→ Your task:
Nothing outside the range is wanted. Repeat exactly the lines below from the one with "letter-spacing: -0.6px;" through the one with "90px; height: 82px;".

→ Rendered images with source text:
───
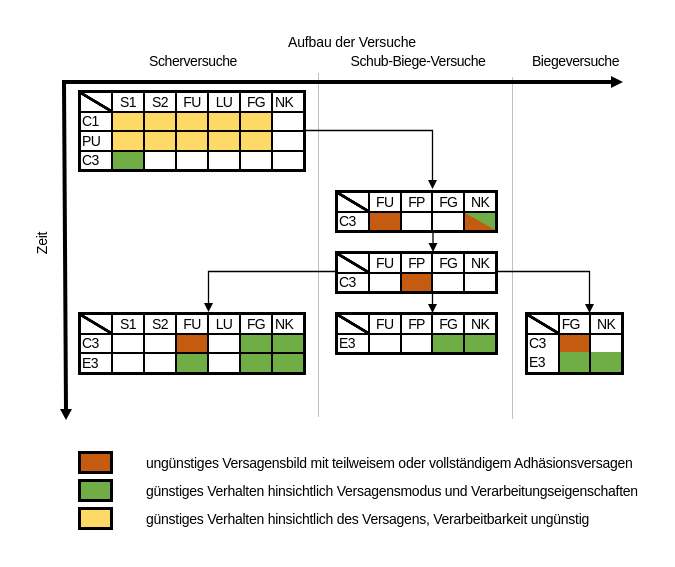
<!DOCTYPE html>
<html lang="de">
<head>
<meta charset="utf-8">
<title>Aufbau der Versuche</title>
<style>
:root {
  --ink: #000;
  --paper: #fff;
  --divider: #bfbfbf;
  --adverse: #c55a11;
  --good: #70ad47;
  --limited: #ffd966;
}
* { box-sizing: border-box; }
html, body { margin: 0; overflow: hidden; background: var(--paper); }
.diagram {
  position: relative;
  width: 675px;
  height: 567px;
  overflow: hidden;
  background: var(--paper);
  color: var(--ink);
  font: 14px/16px "Liberation Sans", Arial, sans-serif;
  letter-spacing: -0.26px;
}
.connections { position: absolute; inset: 0; }
.heading {
  position: absolute;
  margin: 0;
  font-size: 14px;
  font-weight: 400;
  white-space: nowrap;
  transform: translate(-50%, -50%);
}
.title { left: 352px; top: 42px; letter-spacing: -0.15px; }
.phase { top: 61px; letter-spacing: -0.42px; }
.phase-shear { left: 193px; }
.phase-combined { left: 418px; }
.phase-bending { left: 575.5px; }
.time-label { left: 42px; top: 243px; transform: translate(-50%, -50%) rotate(-90deg); }

.matrix {
  position: absolute;
  display: grid;
  grid-template-columns: repeat(var(--columns), minmax(0, 1fr));
  grid-auto-rows: minmax(0, 1fr);
  gap: 2px;
  padding: 3px;
  background: var(--ink);
  letter-spacing: -0.6px;
}
.matrix > * {
  display: flex;
  align-items: center;
  justify-content: center;
  background: var(--paper);
  line-height: 14px;
}
.matrix > .row { justify-content: flex-start; padding-left: 1px; }
.matrix > .start { justify-content: flex-start; padding-left: 2px; }
.matrix > .corner {
  background: linear-gradient(to top right, var(--paper) calc(50% - 1.8px), var(--ink) calc(50% - 1.2px), var(--ink) calc(50% + 1.2px), var(--paper) calc(50% + 1.8px));
}
.matrix > .adverse, .swatch.adverse { background: var(--adverse); }
.matrix > .good, .swatch.good { background: var(--good); }
.matrix > .limited, .swatch.limited { background: var(--limited); }
.matrix > .mixed { background: linear-gradient(to top right, var(--adverse) 50%, var(--good) 50.5%); }
.matrix > .joined { margin-top: -2px; }

.shear { --columns: 7; left: 78px; width: 228px; }
.combined { --columns: 5; left: 335px; width: 163px; height: 43px; }
.bending { --columns: 3; left: 525px; width: 99px; height: 63px; top: 312px; }
.shear-first { top: 90px; height: 82px; }
.shear-last { top: 312px; height: 63px; }
.combined-first { top: 190px; }
.combined-second { top: 251px; }
.combined-third { top: 312px; }

.legend {
  position: absolute;
  left: 78px;
  top: 451px;
  margin: 0;
  display: grid;
  grid-template-columns: 35px max-content;
  grid-auto-rows: 23px;
  gap: 5px 33px;
  align-items: center;
}
.legend dd { margin: 0; white-space: nowrap; }
.swatch { height: 23px; border: 3px solid var(--ink); }
</style>
</head>
<body>
<main class="diagram">
  <svg class="connections" width="675" height="567" viewBox="0 0 675 567" aria-hidden="true">
    <defs>
      <path id="arrow-down" d="M-4.5-9h9L0 0z"/>
    </defs>
    <g stroke="var(--divider)">
      <line x1="318.5" y1="73" x2="318.5" y2="417"/>
      <line x1="512.5" y1="77" x2="512.5" y2="419"/>
    </g>
    <g class="axes" fill="none" stroke="var(--ink)" stroke-width="4">
      <path d="M612 82H64L66 410"/>
    </g>
    <path d="M611 76l12 6-12 6zM60 409h12l-6 11z"/>
    <g fill="none" stroke="var(--ink)" stroke-width="1.3">
      <path d="M305 130.5H432.5V182"/>
      <path d="M433 233V245"/>
      <path d="M432.5 294V306"/>
      <path d="M336 271.5H208.5V305"/>
      <path d="M497 271.5H589.5V305"/>
    </g>
    <use href="#arrow-down" x="432.5" y="189"/>
    <use href="#arrow-down" x="433" y="252"/>
    <use href="#arrow-down" x="432.5" y="313"/>
    <use href="#arrow-down" x="208.5" y="312"/>
    <use href="#arrow-down" x="589.5" y="313"/>
  </svg>

  <h1 class="heading title">Aufbau der Versuche</h1>
  <h2 class="heading phase phase-shear">Scherversuche</h2>
  <h2 class="heading phase phase-combined">Schub-Biege-Versuche</h2>
  <h2 class="heading phase phase-bending">Biegeversuche</h2>
  <p class="heading time-label">Zeit</p>

  <section class="matrix shear shear-first">
    <span class="corner"></span><span>S1</span><span>S2</span><span>FU</span><span>LU</span><span>FG</span><span class="start">NK</span>
    <span class="row">C1</span><i class="limited"></i><i class="limited"></i><i class="limited"></i><i class="limited"></i><i class="limited"></i><i></i>
    <span class="row">PU</span><i class="limited"></i><i class="limited"></i><i class="limited"></i><i class="limited"></i><i class="limited"></i><i></i>
    <span class="row">C3</span><i class="good"></i><i></i><i></i><i></i><i></i><i></i>
  </section>

  <section class="matrix combined combined-first">
    <span class="corner"></span><span>FU</span><span>FP</span><span>FG</span><span>NK</span>
    <span class="row">C3</span><i class="adverse"></i><i></i><i></i><i class="mixed"></i>
  </section>

  <section class="matrix combined combined-second">
    <span class="corner"></span><span>FU</span><span>FP</span><span>FG</span><span>NK</span>
    <span class="row">C3</span><i></i><i class="adverse"></i><i></i><i></i>
  </section>

  <section class="matrix combined combined-third">
    <span class="corner"></span><span>FU</span><span>FP</span><span>FG</span><span>NK</span>
    <span class="row">E3</span><i></i><i></i><i class="good"></i><i class="good"></i>
  </section>

  <section class="matrix shear shear-last">
    <span class="corner"></span><span>S1</span><span>S2</span><span>FU</span><span>LU</span><span>FG</span><span class="start">NK</span>
    <span class="row">C3</span><i></i><i></i><i class="adverse"></i><i></i><i class="good"></i><i class="good"></i>
    <span class="row">E3</span><i></i><i></i><i class="good"></i><i></i><i class="good"></i><i class="good"></i>
  </section>

  <section class="matrix bending">
    <span class="corner"></span><span class="start">FG</span><span>NK</span>
    <span class="row">C3</span><i class="adverse"></i><i></i>
    <span class="row joined">E3</span><i class="good joined"></i><i class="good joined"></i>
  </section>

  <dl class="legend">
    <dt class="swatch adverse"></dt><dd>ungünstiges Versagensbild mit teilweisem oder vollständigem Adhäsionsversagen</dd>
    <dt class="swatch good"></dt><dd>günstiges Verhalten hinsichtlich Versagensmodus und Verarbeitungseigenschaften</dd>
    <dt class="swatch limited"></dt><dd>günstiges Verhalten hinsichtlich des Versagens, Verarbeitbarkeit ungünstig</dd>
  </dl>
</main>
</body>
</html>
───
→ Solution for this problem:
  letter-spacing: -0.6px;
}
.matrix > * {
  display: flex;
  align-items: center;
  justify-content: center;
  background: var(--paper);
  line-height: 14px;
}
.matrix > .row { justify-content: flex-start; padding-left: 1px; }
.matrix > .start { justify-content: flex-start; padding-left: 2px; }
.matrix > .corner {
  background: linear-gradient(to top right, var(--paper) calc(50% - 1.8px), var(--ink) calc(50% - 1.2px), var(--ink) calc(50% + 1.2px), var(--paper) calc(50% + 1.8px));
}
.matrix > .adverse, .swatch.adverse { background: var(--adverse); }
.matrix > .good, .swatch.good { background: var(--good); }
.matrix > .limited, .swatch.limited { background: var(--limited); }
.matrix > .mixed { background: linear-gradient(to top right, var(--adverse) 50%, var(--good) 50.5%); }
.matrix > .joined { margin-top: -2px; }

.shear { --columns: 7; left: 78px; width: 228px; }
.combined { --columns: 5; left: 335px; width: 163px; height: 43px; }
.bending { --columns: 3; left: 525px; width: 99px; height: 63px; top: 312px; }
.shear-first { top: 90px; height: 82px; }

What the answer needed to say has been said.